Above is the blink board completly connected and programmed. This is also a picture of my finished soldered board. I removed all bridges before connecting and testing for continuity with a multi meter.

Above is a video of my blink board functioning. This is the completed assignment for week 6 I have attached the wires programmed and proved my LED works by blinking a button.


Throughout the duration of this week I encountered my fair share of failures when it came to designing and milling my boards. One of my errors came when on my original schematic I did not have my chip connected to ground. This resulted in my button and LED being in series and short occurring between my grounds. I fixed this error by connecting the ground of my chip to the ground of my headers.

Another error I encountered my fair share of was soldering. I struggled with soldering the AT412 chip pins without forming bridges. I ended up ruining 2 boards on the chip alone due to bridges that I was unnable to remove with both wick and a solder sucker. I eventually overame this by slowing my soldering down, applying more flux, and adding solder to the iron then touching the pin with the tip of the iron.
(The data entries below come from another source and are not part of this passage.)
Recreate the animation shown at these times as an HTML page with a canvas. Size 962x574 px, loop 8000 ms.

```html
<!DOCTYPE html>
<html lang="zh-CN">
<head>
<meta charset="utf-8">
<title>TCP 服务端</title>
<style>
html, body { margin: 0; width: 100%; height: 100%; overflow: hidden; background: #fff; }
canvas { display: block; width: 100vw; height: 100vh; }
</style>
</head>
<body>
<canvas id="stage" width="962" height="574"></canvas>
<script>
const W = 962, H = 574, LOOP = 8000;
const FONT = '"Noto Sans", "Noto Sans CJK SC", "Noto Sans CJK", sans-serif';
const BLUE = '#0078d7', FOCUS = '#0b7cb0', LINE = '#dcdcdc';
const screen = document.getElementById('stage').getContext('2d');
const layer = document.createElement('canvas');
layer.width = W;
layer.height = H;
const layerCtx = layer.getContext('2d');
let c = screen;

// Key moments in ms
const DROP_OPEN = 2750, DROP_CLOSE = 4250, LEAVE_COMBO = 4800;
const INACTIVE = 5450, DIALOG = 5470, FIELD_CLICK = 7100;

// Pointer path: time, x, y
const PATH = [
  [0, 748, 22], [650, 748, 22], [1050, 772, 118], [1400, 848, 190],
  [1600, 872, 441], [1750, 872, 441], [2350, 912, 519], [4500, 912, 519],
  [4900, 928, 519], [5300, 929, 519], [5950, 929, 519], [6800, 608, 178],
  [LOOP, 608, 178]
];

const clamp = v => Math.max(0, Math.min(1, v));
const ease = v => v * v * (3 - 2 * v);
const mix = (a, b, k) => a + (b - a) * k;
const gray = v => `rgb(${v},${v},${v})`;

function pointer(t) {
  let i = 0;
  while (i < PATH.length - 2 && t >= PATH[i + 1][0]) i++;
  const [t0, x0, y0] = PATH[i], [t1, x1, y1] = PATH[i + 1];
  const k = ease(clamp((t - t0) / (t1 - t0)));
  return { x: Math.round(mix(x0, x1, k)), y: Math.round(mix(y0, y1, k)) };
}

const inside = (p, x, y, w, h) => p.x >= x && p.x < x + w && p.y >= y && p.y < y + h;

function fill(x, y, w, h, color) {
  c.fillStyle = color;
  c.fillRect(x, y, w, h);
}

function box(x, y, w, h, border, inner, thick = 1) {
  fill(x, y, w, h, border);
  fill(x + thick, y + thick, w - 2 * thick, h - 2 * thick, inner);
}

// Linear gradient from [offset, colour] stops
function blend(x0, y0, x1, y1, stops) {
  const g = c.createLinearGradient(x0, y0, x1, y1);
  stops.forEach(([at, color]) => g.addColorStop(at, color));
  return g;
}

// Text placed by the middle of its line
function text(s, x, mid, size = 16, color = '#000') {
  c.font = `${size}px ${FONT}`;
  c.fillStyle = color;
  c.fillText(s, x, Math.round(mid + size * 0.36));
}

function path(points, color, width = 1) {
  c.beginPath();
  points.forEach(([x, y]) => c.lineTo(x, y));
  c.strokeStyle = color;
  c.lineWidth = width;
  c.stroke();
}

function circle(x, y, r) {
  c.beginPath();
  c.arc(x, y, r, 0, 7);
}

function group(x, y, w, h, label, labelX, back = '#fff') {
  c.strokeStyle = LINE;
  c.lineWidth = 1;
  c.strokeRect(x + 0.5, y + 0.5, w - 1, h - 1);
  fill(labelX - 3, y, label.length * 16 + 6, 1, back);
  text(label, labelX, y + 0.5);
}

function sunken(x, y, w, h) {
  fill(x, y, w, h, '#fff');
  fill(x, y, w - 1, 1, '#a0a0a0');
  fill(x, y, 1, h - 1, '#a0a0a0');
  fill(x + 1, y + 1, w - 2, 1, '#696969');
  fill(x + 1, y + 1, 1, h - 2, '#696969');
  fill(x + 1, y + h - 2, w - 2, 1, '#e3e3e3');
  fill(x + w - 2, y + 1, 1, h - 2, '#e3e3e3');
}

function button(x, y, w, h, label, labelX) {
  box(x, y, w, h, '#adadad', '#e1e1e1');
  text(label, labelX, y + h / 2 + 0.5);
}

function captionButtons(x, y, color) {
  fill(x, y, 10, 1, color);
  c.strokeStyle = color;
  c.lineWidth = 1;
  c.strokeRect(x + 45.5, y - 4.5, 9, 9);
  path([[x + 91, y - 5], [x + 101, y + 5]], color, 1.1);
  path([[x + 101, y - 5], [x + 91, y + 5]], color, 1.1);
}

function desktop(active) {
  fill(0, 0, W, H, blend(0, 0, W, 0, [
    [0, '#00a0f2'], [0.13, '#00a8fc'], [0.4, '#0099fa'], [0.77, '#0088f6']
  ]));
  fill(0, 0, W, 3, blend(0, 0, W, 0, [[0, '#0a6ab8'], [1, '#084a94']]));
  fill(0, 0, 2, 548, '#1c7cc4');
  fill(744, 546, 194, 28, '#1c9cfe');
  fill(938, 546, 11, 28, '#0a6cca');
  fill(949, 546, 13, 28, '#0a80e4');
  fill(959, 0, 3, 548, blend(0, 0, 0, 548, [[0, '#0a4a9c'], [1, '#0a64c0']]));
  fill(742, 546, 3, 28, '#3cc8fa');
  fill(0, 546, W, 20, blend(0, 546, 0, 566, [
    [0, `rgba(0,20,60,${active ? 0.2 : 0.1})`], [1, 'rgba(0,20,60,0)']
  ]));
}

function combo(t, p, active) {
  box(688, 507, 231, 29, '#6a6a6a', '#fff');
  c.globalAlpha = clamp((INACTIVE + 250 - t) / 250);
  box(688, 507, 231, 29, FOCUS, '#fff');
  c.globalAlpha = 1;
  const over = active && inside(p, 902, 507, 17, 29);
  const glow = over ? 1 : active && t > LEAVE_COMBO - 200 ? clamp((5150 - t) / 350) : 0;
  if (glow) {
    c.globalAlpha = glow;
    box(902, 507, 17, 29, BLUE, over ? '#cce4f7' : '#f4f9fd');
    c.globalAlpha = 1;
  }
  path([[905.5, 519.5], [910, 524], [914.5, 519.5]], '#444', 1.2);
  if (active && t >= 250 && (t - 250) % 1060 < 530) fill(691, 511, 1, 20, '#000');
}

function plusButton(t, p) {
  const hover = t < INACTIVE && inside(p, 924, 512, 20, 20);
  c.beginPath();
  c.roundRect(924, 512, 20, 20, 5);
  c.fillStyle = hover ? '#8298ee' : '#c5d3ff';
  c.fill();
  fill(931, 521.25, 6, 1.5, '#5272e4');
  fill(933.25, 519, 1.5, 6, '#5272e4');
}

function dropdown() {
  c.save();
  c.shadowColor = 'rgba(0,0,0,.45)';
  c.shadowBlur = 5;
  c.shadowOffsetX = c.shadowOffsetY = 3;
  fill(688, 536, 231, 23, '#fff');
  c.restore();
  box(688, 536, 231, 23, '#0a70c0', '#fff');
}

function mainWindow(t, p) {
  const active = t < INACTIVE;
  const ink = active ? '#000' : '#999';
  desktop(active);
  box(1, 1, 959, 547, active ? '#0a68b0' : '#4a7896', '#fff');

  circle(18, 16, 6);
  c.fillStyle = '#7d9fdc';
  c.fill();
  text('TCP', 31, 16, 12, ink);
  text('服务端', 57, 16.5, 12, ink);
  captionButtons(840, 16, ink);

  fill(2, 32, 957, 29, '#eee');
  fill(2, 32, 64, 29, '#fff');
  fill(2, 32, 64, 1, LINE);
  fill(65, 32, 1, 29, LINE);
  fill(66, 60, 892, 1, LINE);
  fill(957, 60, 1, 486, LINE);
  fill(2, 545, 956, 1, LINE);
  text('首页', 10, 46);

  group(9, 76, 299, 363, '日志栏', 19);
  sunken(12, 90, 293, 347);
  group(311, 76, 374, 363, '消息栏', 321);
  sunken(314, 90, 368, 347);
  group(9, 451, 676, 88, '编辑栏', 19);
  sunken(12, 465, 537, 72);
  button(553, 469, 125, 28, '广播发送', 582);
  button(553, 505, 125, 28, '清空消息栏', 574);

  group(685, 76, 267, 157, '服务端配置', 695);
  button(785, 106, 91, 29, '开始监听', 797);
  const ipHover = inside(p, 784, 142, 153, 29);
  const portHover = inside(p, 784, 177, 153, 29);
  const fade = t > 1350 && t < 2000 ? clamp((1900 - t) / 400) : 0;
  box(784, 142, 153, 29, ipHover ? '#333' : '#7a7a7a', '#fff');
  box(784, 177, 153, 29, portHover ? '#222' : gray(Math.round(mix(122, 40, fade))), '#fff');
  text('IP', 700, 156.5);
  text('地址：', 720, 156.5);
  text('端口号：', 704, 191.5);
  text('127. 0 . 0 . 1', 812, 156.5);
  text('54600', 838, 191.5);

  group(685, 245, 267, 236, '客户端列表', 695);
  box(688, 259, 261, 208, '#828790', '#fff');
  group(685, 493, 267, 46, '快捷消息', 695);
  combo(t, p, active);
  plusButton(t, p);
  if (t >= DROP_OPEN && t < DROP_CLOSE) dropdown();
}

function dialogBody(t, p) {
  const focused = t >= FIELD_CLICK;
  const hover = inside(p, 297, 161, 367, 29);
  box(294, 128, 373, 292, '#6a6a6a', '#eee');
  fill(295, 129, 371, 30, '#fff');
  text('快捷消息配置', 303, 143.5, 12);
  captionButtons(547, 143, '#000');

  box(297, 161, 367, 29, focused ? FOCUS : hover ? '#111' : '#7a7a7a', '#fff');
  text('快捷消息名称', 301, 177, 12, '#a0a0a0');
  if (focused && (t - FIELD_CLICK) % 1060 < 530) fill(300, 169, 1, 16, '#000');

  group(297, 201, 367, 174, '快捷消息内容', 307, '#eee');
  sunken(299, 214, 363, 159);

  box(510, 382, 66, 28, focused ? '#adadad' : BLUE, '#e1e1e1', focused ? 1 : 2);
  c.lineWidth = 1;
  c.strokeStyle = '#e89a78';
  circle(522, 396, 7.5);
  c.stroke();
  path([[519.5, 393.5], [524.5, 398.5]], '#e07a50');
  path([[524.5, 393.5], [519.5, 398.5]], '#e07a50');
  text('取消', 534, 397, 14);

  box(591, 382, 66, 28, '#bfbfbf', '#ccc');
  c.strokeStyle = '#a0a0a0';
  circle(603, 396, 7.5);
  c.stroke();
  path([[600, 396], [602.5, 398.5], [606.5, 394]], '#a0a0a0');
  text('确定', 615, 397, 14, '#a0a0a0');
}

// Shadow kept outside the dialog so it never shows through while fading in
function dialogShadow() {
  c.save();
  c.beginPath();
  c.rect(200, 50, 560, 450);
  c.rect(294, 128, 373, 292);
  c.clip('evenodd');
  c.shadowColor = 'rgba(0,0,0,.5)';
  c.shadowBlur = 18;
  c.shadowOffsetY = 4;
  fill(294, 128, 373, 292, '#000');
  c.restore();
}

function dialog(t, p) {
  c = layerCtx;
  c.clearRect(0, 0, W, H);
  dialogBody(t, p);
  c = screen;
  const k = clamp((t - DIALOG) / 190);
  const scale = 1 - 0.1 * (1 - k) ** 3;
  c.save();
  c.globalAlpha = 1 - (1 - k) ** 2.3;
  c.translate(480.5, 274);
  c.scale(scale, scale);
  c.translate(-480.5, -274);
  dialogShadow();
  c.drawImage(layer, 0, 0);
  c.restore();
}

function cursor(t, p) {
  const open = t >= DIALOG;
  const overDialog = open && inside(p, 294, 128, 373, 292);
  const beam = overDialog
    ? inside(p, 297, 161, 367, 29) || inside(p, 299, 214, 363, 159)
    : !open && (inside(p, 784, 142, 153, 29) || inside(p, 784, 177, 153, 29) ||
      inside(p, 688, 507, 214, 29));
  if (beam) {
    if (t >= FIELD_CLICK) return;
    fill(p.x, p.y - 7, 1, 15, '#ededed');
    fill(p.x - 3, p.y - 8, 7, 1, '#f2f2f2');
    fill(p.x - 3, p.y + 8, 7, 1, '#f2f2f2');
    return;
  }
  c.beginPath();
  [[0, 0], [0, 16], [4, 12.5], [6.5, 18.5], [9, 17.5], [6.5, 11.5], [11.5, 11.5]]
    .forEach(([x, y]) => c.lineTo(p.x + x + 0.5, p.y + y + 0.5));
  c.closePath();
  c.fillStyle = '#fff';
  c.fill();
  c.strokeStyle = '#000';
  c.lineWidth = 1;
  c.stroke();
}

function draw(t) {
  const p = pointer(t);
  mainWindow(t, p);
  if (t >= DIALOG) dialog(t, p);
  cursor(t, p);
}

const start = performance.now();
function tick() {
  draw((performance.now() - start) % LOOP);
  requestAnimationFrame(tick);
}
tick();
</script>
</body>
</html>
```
Above is the failed board where I did not have ground connected. I attempted to resolve this issue short term by connecting the ground with a piece of wire. This solution did not work and I ultimately decided upon re-designing the schematic. The corrected schematic is documented above in my designing of the board. In the re-designed board I properly connected each trace so that my circuit was not only cleaner and would not give me problems soldering but also made it so the button press was using the chip instead of working as a flashlight. This was done by connecting my vcc and to ground as data pins. I also better organized the components and their traces in the board layout by using the manual route instead of auto route so I could avoid close traces and traces that went underneath components where it was unneeded. This cleaned up my final board very nicely and made it much quicker to solder. The re-design functioned properly using the code written to turn on the button. After milling this board I soldered it and tested and it worked first try as seen in documentation above.

Last update: March 30, 2021